      • I have to agree with you. I rolled my own Linux router solutions for years but made the switch to Sonicwall two years ago. I deploy TZ-180s at all customer locations and set up a VPN tunnel to my NSA-240 where there virtualized server are located. Can this be done with Linux? Sure but buying the parts to build something the size of a TZ series costs nearly what it costs to purchase the TZ-180 (without the extended service agreement). I have enough 180s deployed that I keep a couple in stock as hot spare
  • by Anonymous Coward

    In a previous job, I somehow got onto their sales mailing list while we were demoing their product. Let me tell you, they never give up, and won't take you off the list no matter WHO you talk to! Plus, their product was, well... bad. There's no other way of putting it.

  • by lucm (889690) on Tuesday March 13, 2012 @04:35PM (#39343605)

    Dell is a truly innovative company with a very interesting approach to manufacturing and sales; their efficient inventory management (with stock never older than a week or so) is pretty impressive. And unlike other big vendors they understand the needs of small and medium businesses and they make it very easy to become a customer (easy financing, good online inventory, etc.).

    Their consumer or entry-level products are not as flashy as Apple or as robust as Lenovo but they are very competitive on the price/quality ratio and they came a long way over the last 10 years. For servers nowadays the PowerEdge as pretty much equivalent to the products from other vendors (HP, IBM) but less expensive, and their storage offering is pretty good (Equallogic, Compellent, etc.) with aggressive pricing as well. If I had to build a new data center today they would definitely be in my vendors shortlist.

    I think it's a good thing that they move in the software field even if I am not a big fan of the products they acquired so far. If they follow their usual strategy within a few years they will offer a viable, cost-effective alternative to other big vendors. I guess HP is the one that will get squeezed between the expensive, corporate solutions from IBM and the more affordable Dell products.

  • I have dealt with SonicWall Aventail E-series quite a bit. I am very familiar with their system because my companies security products integrate with them(along with Cisco, Juniper, Fortigat, NetScaler,etc..) They are nice robust systems. Their VM version of their product even runs a modified version on Debian. I have heard that the old SonicWall hardware was more orientated to SMB and was not as flexible or feature rich.

    I think Dell is smart to acquire SonicWall.
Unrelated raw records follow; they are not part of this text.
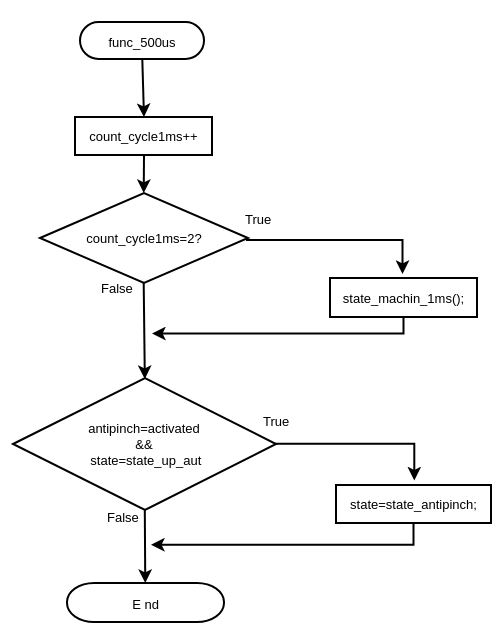
<!DOCTYPE html>
<html lang="en">
<head>
<meta charset="utf-8">
<title>func_500us flowchart</title>
<style>
:root { --ink: #000; --paper: #fff; }
* { box-sizing: border-box; }
html, body { margin: 0; background: var(--paper); }
.flowchart {
  position: relative; width: 504px; height: 644px; overflow: hidden;
  background: var(--paper); color: var(--ink);
  font: 13px/16px "Liberation Sans", Arial, sans-serif;
}
.connectors { position: absolute; inset: 0; fill: none; stroke: var(--ink); stroke-width: 2; }
.arrowhead { fill: var(--ink); stroke: none; }
.decision { fill: var(--paper); }
.node, .branch { position: absolute; white-space: nowrap; }
.node { display: flex; align-items: center; justify-content: center; text-align: center; }
.process, .terminal { border: 2px solid var(--ink); background: var(--paper); padding-top: 2px; }
.start { left: 79px; top: 21px; width: 126px; height: 39px; padding-top: 4px; border-radius: 20px; }
.count { left: 74px; top: 116px; width: 139px; height: 40px; }
.check-count { left: 40px; top: 193px; width: 208px; height: 92px; }
.run-machine { left: 329px; top: 277px; width: 149px; height: 41px; }
.check-antipinch { left: 13px; top: 378px; width: 262px; height: 134px; }
.set-antipinch { left: 335px; top: 484px; width: 157px; height: 40px; }
.end { left: 66px; top: 582px; width: 159px; height: 41px; padding-top: 4px; border-radius: 28px / 20px; }
.count-true { left: 245px; top: 212px; }
.count-false { left: 101px; top: 281px; }
.antipinch-true { left: 263px; top: 414px; }
.antipinch-false { left: 107px; top: 510px; }
</style>
</head>
<body>
<main class="flowchart">
  <svg class="connectors" width="504" height="644" viewBox="0 0 504 644" aria-hidden="true">
    <defs>
      <marker id="arrow" markerUnits="userSpaceOnUse" markerWidth="14" markerHeight="14" refX="4" refY="7" orient="auto">
        <path class="arrowhead" d="M0 0L14 7L0 14L3.5 7Z"/>
      </marker>
    </defs>
    <polygon class="decision" points="40,238 144,193 248,238 144,283"/>
    <polygon class="decision" points="13,444 145,378 276,444 145,510"/>
    <g marker-end="url(#arrow)">
      <path d="M142.3 59L143.7 107"/>
      <path d="M144 156L143.8 183"/>
      <path d="M246 240H402.5V264"/>
      <path d="M403.5 317V333.5H162"/>
      <path d="M143.7 283L144.7 369"/>
      <path d="M275 443.7H414.3V470.5"/>
      <path d="M413.5 523V544.7H161"/>
      <path d="M144.8 510L145.2 573"/>
    </g>
  </svg>
  <div class="node terminal start">func_500us</div>
  <div class="node process count">count_cycle1ms++</div>
  <div class="node check-count">count_cycle1ms=2?</div>
  <div class="node process run-machine">state_machin_1ms();</div>
  <div class="node check-antipinch"><span>antipinch=activated<br>&amp;&amp;<br>&nbsp;state=state_up_aut</span></div>
  <div class="node process set-antipinch">state=state_antipinch;</div>
  <div class="node terminal end">E nd</div>
  <span class="branch count-true">True</span>
  <span class="branch count-false">False</span>
  <span class="branch antipinch-true">True</span>
  <span class="branch antipinch-false">False</span>
</main>
</body>
</html>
It is a good rounding out Dell's network

  • I really hope Dell took a look at a Sonicwall running in production - they're completely undependable! Real fixer-upper of a purchase.
  • I understand this being on Yahoo Finance or the like, but this is just a blurb about a corporate acquisition. Just because they're IT companies just really make it geeky or nerdy.

    Slashdot shouldn't get into trying to reporting on mergers and acquisitions, but should stick to what it does best: regurgitating the articles I read yesterday on Hacker News, which were then on Reddit 12 hours ago.

    • by MrP- (45616)

      I work in IT and manage Dell servers and SonicWall security devices (as well as use SonciWall at home) so I see no problem with this news as it affects me.

      That said I read about this first on some Apple news blog site.

  • Now that I'm thinking of it, does anyone have any suggestions for repurposing that box?

It's not so hard to lift yourself by your bootstraps once you're off the ground. -- Daniel B. Luten

Working...